The most straightforwardly black-is-white lie in Ryan’s speech concerned the GM plant in Ryan’s hometown of Janesville, Wisconsin. Ryan attacked Obama for the plant ceasing operations. But the decision to end production in Janesville was made in 2008—before President Obama came into office and implemented a rescue plan for the auto industry. In December of 2008, before Obama’s inauguration, GM shut down nearly all operations at Janesville, laying off around 1,200 workers and leaving only about 50 there to complete an order.
It is true that, after having halted nearly all operations at the plant in 2008, GM considered Janesville as one possible location to start producing again in 2009; the plant was “on standby.” But the important thing to note here is that had Romney been president at the time, we know what he would have done, because he wrote it out starkly: “let Detroit go bankrupt.” That would have meant the loss of hundreds of thousands of jobs—and the disappointment felt in Janesville would only have been more widespread. If Ryan is making an argument for a bigger, more comprehensive federal government investment in the auto industry, I’d be curious to hear that argument. What it seems like is happening is that he’s casting blame to score a political point—and arguing by assertion that things will get better because of him and Romney, which is exactly the kind of shallow promise Ryan claimed he doesn’t believe in.
There are at least four other major lies in Ryan’s speech, notes Jonathan Cohn, who points out that it’s striking to see a major convention speech this dependent on completely false premises. Dylan Matthews identifies more misleading statements.

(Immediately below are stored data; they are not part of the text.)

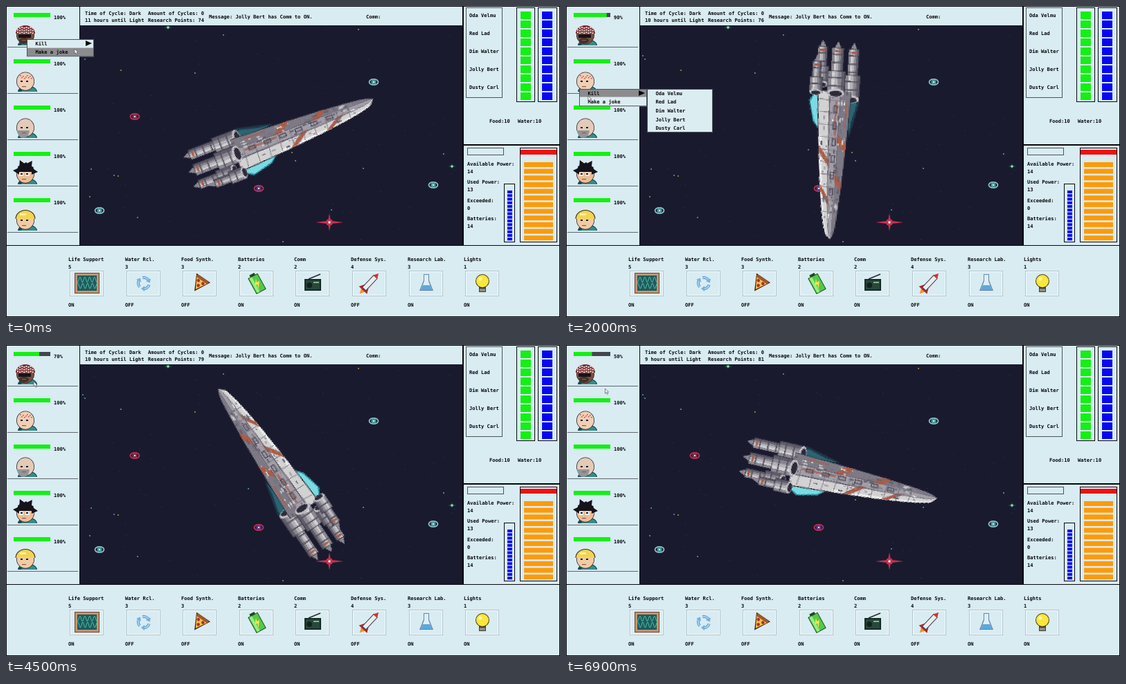
Animation, 800 px wide and 450 px high, one loop 7 s. Source, as an HTML page with a canvas:

```html
<!DOCTYPE html>
<html lang="en">
<head>
<meta charset="utf-8">
<title>Space station console</title>
<style>
html, body { margin: 0; width: 100%; height: 100%; overflow: hidden; background: #d8ecf2; }
canvas { display: block; width: 800px; height: 450px; }
</style>
</head>
<body>
<canvas id="stage" width="800" height="450"></canvas>
<script>
const LOOP = 7000, STEP = 100;
const PANEL = '#d8ecf2', SPACE = '#1a1a2f', GREEN = '#14f014', BLUE = '#0808f0', INK = '#08080c', EDGE = '#4c5458';
const CREW = ['Oda Velmu', 'Red Lad', 'Dim Walter', 'Jolly Bert', 'Dusty Carl'];
const ACTIONS = ['Kill', 'Make a joke'];
const stage = document.getElementById('stage').getContext('2d');
let g = stage;

function rect(color, x, y, w, h) {
  g.fillStyle = color;
  g.fillRect(x, y, w, h);
}
function frame(color, x, y, w, h, width = 1) {
  g.strokeStyle = color;
  g.lineWidth = width;
  g.strokeRect(x + width / 2, y + width / 2, w - width, h - width);
}
function trace(points) {
  g.beginPath();
  for (let i = 0; i < points.length; i += 2) g.lineTo(points[i], points[i + 1]);
}
function poly(color, ...points) {
  trace(points);
  g.fillStyle = color;
  g.fill();
}
function line(color, width, ...points) {
  trace(points);
  g.strokeStyle = color;
  g.lineWidth = width;
  g.stroke();
}
function oval(color, x, y, rx, ry = rx, from = 0, to = Math.PI * 2) {
  g.beginPath();
  g.ellipse(x, y, rx, ry, 0, from, to);
  g.fillStyle = color;
  g.fill();
}
function ring(color, width, rx, ry = rx, from = 0, to = Math.PI * 2) {
  g.beginPath();
  g.ellipse(0, 0, rx, ry, 0, from, to);
  g.strokeStyle = color;
  g.lineWidth = width;
  g.stroke();
}
function text(s, x, y) {
  g.font = 'bold 7.1px "DejaVu Sans Mono", monospace';
  g.fillStyle = INK;
  g.fillText(s, x, y);
}
function at(x, y, angle, draw) {
  g.save();
  g.translate(x, y);
  g.rotate(angle);
  draw();
  g.restore();
}
function stack(color, count, x, y, w, h, pitch) {
  for (let i = 0; i < count; i++) rect(color, x, y + i * pitch, w, h);
}
function random(seed) {
  return () => (seed = seed * 16807 % 2147483647) / 2147483647;
}

// Space

function eyeStar(x, y, color, core) {
  at(x, y, 0, () => {
    ring(color, 1.8, 6.5, 4.2);
    oval(core, 0, 0, 3.6);
    rect('#d8f0f0', -1, -1, 2, 2);
  });
}
function crossStar(x, y, size, color, core) {
  at(x, y, 0, () => {
    for (let i = 0; i < 4; i++) {
      const reach = i % 2 ? size * 0.65 : size;
      at(0, 0, i * Math.PI / 2, () => poly(color, 0, -size / 8, reach, 0, 0, size / 8));
    }
    rect(color, -size / 5, -size / 5, size / 2.5, size / 2.5);
    rect(core, -1.5, -1.5, 3, 3);
  });
}
function drawSpace() {
  rect(SPACE, 107, 28, 553, 318);
  const rnd = random(77);
  for (let i = 0; i < 90; i++) {
    const size = i % 5 ? 1 : 2;
    const color = size < 2 ? '#33354b' : i % 2 ? '#8a753f' : '#457f8c';
    rect(color, 110 + rnd() * 546 | 0, 32 + rnd() * 310 | 0, size, size);
  }
  crossStar(234, 31, 6, '#2c8a55', '#8ae8a0');
  crossStar(644, 232, 6, '#2c8a55', '#8ae8a0');
  eyeStar(186, 160, '#c03450', '#8a2c58');
  eyeStar(365, 264, '#c03450', '#6a3890');
  eyeStar(135, 296, '#86c4c8', '#4a9a9c');
  eyeStar(531, 110, '#86c4c8', '#4a9a9c');
  eyeStar(617, 259, '#86c4c8', '#4a9a9c');
  crossStar(467, 313, 20, '#c8304c', '#fff0f0');
}

// Ship: drawn once with its nose along +x, then rotated

const SHIP_SCALE = 0.7, SHIP_X = 142, SHIP_Y = 46, NOSE = 150, STERN = -64;

// Side runs from -1 (port edge) to 1 (starboard edge)
function hullY(x, side) {
  const p = Math.max(0, NOSE - x) / (NOSE - STERN);
  return side < 0 ? side * 18 * Math.sqrt(p) : side * 29 * Math.pow(p, 0.4);
}
function band(color, from, to, start = STERN, end = NOSE, slant = 0) {
  const points = [];
  for (let i = 0; i <= 24; i++) {
    const x = start + (end - start) * i / 24;
    points.push(x, hullY(x, from));
    points.unshift(x - slant, hullY(x - slant, to));
  }
  poly(color, ...points);
}
function tube(x, y, length, h) {
  rect('#34323f', x - 1, y - h / 2 - 1, length + 2, h + 2);
  ['#605d6a', '#87848f', '#b4b2b8', '#d2d1d3', '#8d8a94'].forEach((color, i) =>
    rect(color, x, y - h / 2 + i * h / 5, length, h / 5 + 0.3));
  for (let i = 8; i < length - 4; i += 12) rect('#55525f', x + i, y - h / 2, 2, h);
}
function engine(y, back, front, thick) {
  const mid = back + (front - back) * 0.52;
  poly('#8d8890', back - 10, y, back, y - 5, back, y + 5);
  tube(back, y, mid - back, thick * 0.66);
  rect('#a85a44', back + 3, y - 4, 3, 8);
  tube(mid, y, front - mid, thick);
  oval('#c4c2c8', front, y, thick * 0.26, thick * 0.52);
  oval('#2d2b38', front + 1, y, thick * 0.18, thick * 0.38);
}
function wing(color, side, inset) {
  const reach = side < 0 ? 31 : 42;
  poly(color, 2 - inset, side * 18, -20, side * (reach - 7 - inset), -50 + inset, side * (reach - inset),
    -62 + inset, side * (reach - 8), -56, side * 12);
}
function drawShip() {
  wing('#1c3a48', -1, 0);
  wing('#2c6472', -1, 4);
  wing('#2f8fa0', 1, 0);
  wing('#7adbe2', 1, 2);
  engine(26, -128, -74, 19);
  engine(-19, -126, -54, 21);

  band('#34323f', -1.06, 1.05);
  band('#7d7a86', -1, -0.2);
  band('#a19ea8', -0.2, 0.4);
  band('#d3d2d3', 0.4, 1);
  band('#efefee', 0.85, 1, 0);

  const rust = '#ac5c46';
  for (const x of [36, 92]) {
    band(rust, 0.35, 1, x, x + 11, 22);
    band(rust, -1, -0.1, x - 24, x - 10, 16);
  }
  band(rust, 0.05, 0.13, -50, 0);
  band(rust, -0.8, -0.7, -46, -12);
  for (const side of [-0.2, 0.4]) band('#5f5c69', side, side + 0.06);

  const rnd = random(31), greys = ['#625f6b', '#8e8b94', '#e0dfdf', '#716e79'];
  for (let i = 0; i < 80; i++) {
    const x = STERN + rnd() * 185;
    rect(greys[i % 4], x, hullY(x, rnd() * 1.75 - 0.9), 2 + rnd() * 6, i % 4 ? 1.6 : 2.4);
  }
  for (let x = -50; x < 125; x += 18) band('#77747f', -1, 0.95, x, x + 1, 3);
  for (let x = -44; x < 80; x += 24) frame('#4d4a57', x, 0, 11, 6, 1.5);

  engine(33, -106, -62, 17);
  engine(4, -127, -62, 24);
}

// Crew portraits, centred on the head

const SKIN = ['#76503f', '#efcfb6', '#e4cbb8', '#ecbd94', '#f2cba4'];
const hair = [
  () => {
    oval('#7c2c30', 0, -2, 14, 12, Math.PI, 0);
    for (let i = 0; i < 24; i++) rect('#f0dfda', -12 + i % 8 * 3.1, -12 + (i / 8 | 0) * 3.6 + i % 2, 2, 2);
    rect('#171416', -10, -1, 18, 5);
    oval('#45302a', -2, 8, 7, 4);
  },
  () => {
    for (let i = 0; i < 9; i++) rect('#c65a5a', -8 + i * 2, -9 + i * 3 % 5, 1.8, 1.5);
  },
  () => oval('#94949a', -3, 4, 9, 11, 0, Math.PI),
  () => {
    oval('#15131c', 0, -3, 13, 11, Math.PI, 0);
    for (let i = 0; i < 7; i++) {
      at(0, -4, i * Math.PI / 6, () => poly('#15131c', -9, -5, i % 2 ? -13 : -18, -1, -9, 5));
    }
    for (const x of [-9, 0]) rect('#f4f0ec', x, -2, 6, 5);
  },
  () => {
    oval('#3a3018', 0, -2, 14.5, 13, Math.PI, 0);
    oval('#f2d454', 0, -2, 13.3, 12, Math.PI, 0);
    rect('#fff09a', -8, -10, 9, 3);
  }
];
function drawFace(i, y) {
  at(28, y, 0, () => {
    oval('#174f55', 3, 15, 14, 9, Math.PI, 0);
    oval('#3a8a88', 5, 15, 11, 7, Math.PI, 0);
    oval('#33292a', 0, 0, 13, 13.5);
    oval(SKIN[i], 0, 0, 12.2, 12.7);
    hair[i]();
    if (i) for (const x of [-7, 1]) rect('#201a1c', x, -1, 3, 2);
    rect('#8a5a4c', -5, 7, 6, 1.2);
  });
}

// System icons, centred on the origin

const icons = [
  () => {
    rect('#6b4634', -18, -15, 36, 30);
    rect('#c49470', -17, -14, 34, 28);
    rect('#1f5a60', -14, -11, 28, 22);
    for (const y of [-5, 4]) {
      const wave = [];
      for (let x = -14; x <= 14; x++) wave.push(x, y + 4 * Math.sin(x * 0.9 + y));
      line('#48c39a', 1, ...wave);
    }
  },
  () => {
    for (let i = 0; i < 3; i++) at(0, 0, i * Math.PI * 2 / 3, () => {
      ring('#5a94cc', 4, 8, 8, 0.3, 1.6);
      ring('#a8d2f0', 2, 8, 8, 0.3, 1.6);
      poly('#78b0e0', 1, 4, 1, 12, -4, 8);
    });
  },
  () => at(0, 0, 0.6, () => {
    poly('#3c1c14', -12, -9, 12, -9, 0, 14);
    poly('#f0bc50', -9, -5, 9, -5, 0, 11);
    rect('#9a5a2c', -10, -9, 20, 4);
    for (let i = 0; i < 3; i++) oval('#b03024', i * 4 - 4, i % 2 * 6 - 2, 2.3);
  }),
  () => at(0, 0, -0.5, () => {
    rect('#1c4b24', -8, -12, 16, 26);
    rect('#1c4b24', -4, -15, 8, 4);
    rect('#54c84a', -7, -11, 14, 24);
    rect('#9aec80', -6, -11, 4, 24);
    poly('#f5e24e', 2, -6, -4, 2, 0, 2, -2, 9, 5, -1, 1, -1);
  }),
  () => {
    line('#252b28', 1.5, -6, -6, 11, -13);
    rect('#182a24', -12, -6, 24, 17);
    rect('#28483c', -10, -4, 20, 13);
    oval('#14211d', -5, 3, 4);
    rect('#8ab090', 1, -2, 8, 2);
  },
  () => at(0, 0, 0.75, () => {
    poly('#f0902c', -5, 11, 5, 11, 0, 21);
    poly('#b02828', -2, 3, -8, 14, 8, 14, 2, 3);
    rect('#44424c', -4, -13, 8, 25);
    rect('#ececee', -3, -12, 6, 23);
    poly('#d03434', -4, -12, 0, -19, 4, -12);
  }),
  () => {
    poly('#6888a4', -4, -13, 4, -13, 4, -4, 10, 11, -10, 11, -4, -4);
    poly('#dceff8', -3, -12, 3, -12, 3, -3, 8, 10, -8, 10, -3, -3);
    poly('#5aa8dc', -5, 3, 5, 3, 8, 10, -8, 10);
  },
  () => {
    rect('#4c401a', -5, 4, 10, 9);
    oval('#4c401a', 0, -3, 10);
    oval('#fbe63c', 0, -3, 9);
    rect('#8a8d90', -4, 8, 8, 4);
    oval('#fff7ac', -3, -6, 2.5);
  }
];
const SYSTEMS = [
  ['Life Support', 5, 'ON'], ['Water Rcl.', 3, 'OFF'], ['Food Synth.', 3, 'OFF'], ['Batteries', 2, 'ON'],
  ['Comm', 2, 'ON'], ['Defense Sys.', 4, 'OFF'], ['Research Lab.', 3, 'ON'], ['Lights', 1, 'ON']
];
const POWER = [['Available Power:', 14], ['Used Power:', 13], ['Exceeded:', 0], ['Batteries:', 14]];

function drawPanels() {
  rect(PANEL, 0, 0, 800, 450);
  drawSpace();
  frame(INK, 0, 0, 800, 450);
  rect(INK, 106, 0, 1, 346);
  rect(INK, 659, 0, 2, 346);
  rect(INK, 0, 346, 800, 1);
  rect(INK, 660, 200, 140, 2);

  CREW.forEach((name, i) => {
    const y = i * 67;
    rect('#60686c', 2, 59 + y, 102, 1);
    drawFace(i, 42 + y);
    rect(GREEN, 11, 10 + y, 53, 6);
    if (i) text('100%', 69, 19 + y);
    text(name, 669, 16 + i * 26);
  });

  text('Time of Cycle: Dark', 114, 13);
  text('Amount of Cycles: 0', 205, 13);
  text('Message: ' + CREW[3] + ' has Comm to ON.', 293, 18);
  text('Comm:', 520, 18);

  frame(EDGE, 664, 2, 53, 131);
  frame(INK, 737, 2, 27, 137);
  frame(INK, 768, 2, 28, 137);
  stack(GREEN, 10, 743, 8, 15, 11, 13);
  stack(BLUE, 10, 774, 8, 15, 11, 13);
  text('Food:10', 698, 169);
  text('Water:10', 739, 169);

  frame(EDGE, 666, 205, 53, 11);
  POWER.forEach(([label, amount], i) => {
    const y = 231 + Math.round(i * 26.3);
    text(label, 666, y);
    text(amount, 666, y + 11);
  });
  frame(INK, 719, 257, 16, 85);
  stack(BLUE, 14, 724, 267, 7, 4, 5.25);
  frame(INK, 742, 205, 54, 137);
  rect('#f01010', 743, 208, 52, 7);
  stack('#ff9a08', 12, 748, 226, 42, 7, 9.65);

  SYSTEMS.forEach(([name, level, state], i) => {
    const x = Math.round(90 + i * 81.6);
    text(name, x, 369);
    text(level, x, 380);
    text(state, x, 435);
    frame('#b4c4ca', x + 2, 383, 49, 37);
    frame('#f6fcfe', x + 3, 384, 47, 35);
    at(x + 27, 401, 0, icons[i]);
  });
}

function menu(x, y, w, rows, selected) {
  const h = 12.6;
  rect('#dcedf2', x, y, w, rows.length * h);
  if (selected >= 0) rect('#8c8c8e', x, y + selected * h, w, h - 1);
  frame(EDGE, x, y, w, rows.length * h);
  rows.forEach((row, i) => text(row, x + 12.5, y + 8.7 + i * h));
  if (rows === ACTIONS) poly(INK, x + w - 12, y + 2, x + w - 3, y + 6, x + w - 12, y + 10);
}

// Where the pointer rests: time, x, y
const POINTER = [
  [0, 99, 62], [900, 99, 62], [1500, 19, 119], [2000, 32, 130],
  [3700, 51, 54], [4500, 40, 53], [5900, 329, 26], [LOOP, 50, 64]
];
function pointerAt(t) {
  const next = Math.max(1, POINTER.findIndex(key => key[0] >= t));
  const [t0, x0, y0] = POINTER[next - 1], [t1, x1, y1] = POINTER[next];
  const p = (t - t0) / (t1 - t0), ease = p * p * (3 - 2 * p);
  return [x0 + (x1 - x0) * ease, y0 + (y1 - y0) * ease];
}
const ticks = (t, first, period) => Math.max(0, Math.floor((t - first) / period) + 1);

function prerender(w, h, draw) {
  const c = document.createElement('canvas');
  c.width = w;
  c.height = h;
  g = c.getContext('2d');
  draw();
  g = stage;
  return c;
}
const backdrop = prerender(800, 450, drawPanels);
const ship = prerender(210, 70, () => {
  g.scale(SHIP_SCALE, SHIP_SCALE);
  g.translate(SHIP_X, SHIP_Y);
  drawShip();
});

function draw(t) {
  g.drawImage(backdrop, 0, 0);
  at(390, 188, (-21 + t * 0.0571) * Math.PI / 180, () => {
    g.imageSmoothingEnabled = false;
    g.drawImage(ship, -SHIP_X, -SHIP_Y, ship.width / SHIP_SCALE, ship.height / SHIP_SCALE);
  });

  text(11 - ticks(t, 300, 6300) + ' hours until Light', 114, 23);
  text('Research Points: ' + (74 + ticks(t, 250, 1050)), 205, 23);

  const health = 100 - 10 * ticks(t, 1750, 1200);
  const lost = 53 * (1 - health / 100);
  rect('#42484a', 64 - lost, 10, lost, 6);
  text(health + '%', 69, 19);

  if (t < 1100) menu(30, 48, 97, ACTIONS, 1);
  if (t >= 1500 && t < 2500) menu(19, 120, 98, ACTIONS, 0);
  if (t >= 1700 && t < 2500) menu(117, 120, 95, CREW, -1);

  at(...pointerAt(t), 0, () => {
    const arrow = [0, 0, 0, 7, 1.7, 5.6, 3, 8.2, 4.3, 7.6, 3.1, 5, 5, 5, 0, 0];
    poly('#f4fafc', ...arrow);
    line('#55585c', 0.7, ...arrow);
  });
}

const start = performance.now();
function tick() {
  const t = (performance.now() - start) % LOOP;
  draw(Math.floor(t / STEP) * STEP);
  requestAnimationFrame(tick);
}
tick();
</script>
</body>
</html>
```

And just to pull out another: Ryan called the Recovery Act a corrupt bill that left out “working men and women of this country,” despite the fact that the Recovery Act helped stop the utter collapse of jobs and offered almost $300 billion in middle-class tax cuts. You know who doesn’t believe this talking point about the Recovery Act? Paul Ryan, who apparently thought the bill was so corrupt and useless that he requested funds from it to help his district.
The Republican candidates are cleverly exploiting widespread distrust and disillusionment with politics—as David Dayen notes, they know that every debunking of their points will get blurred with fresh misinformation. And they have the benefit of an active media apparatus that reports entirely on the “parallel universe” where their claims take place.
But even if fact-checking can’t shame the shameless Romney and Ryan, it’s still worth calling out the dishonesty when we see it. It helps us understand who these candidates are and what they think of us.
You don’t give a pitch this dishonest to people whose intelligence you respect. You don’t call out empty promises on one hand and promise you’ll magically fix the economy with upper-class tax cuts on the other. And you don’t say that “working men and women of this country” were “cut out of the deal” when the deal you’re offering them is the upward redistribution of the Romney-Ryan plan.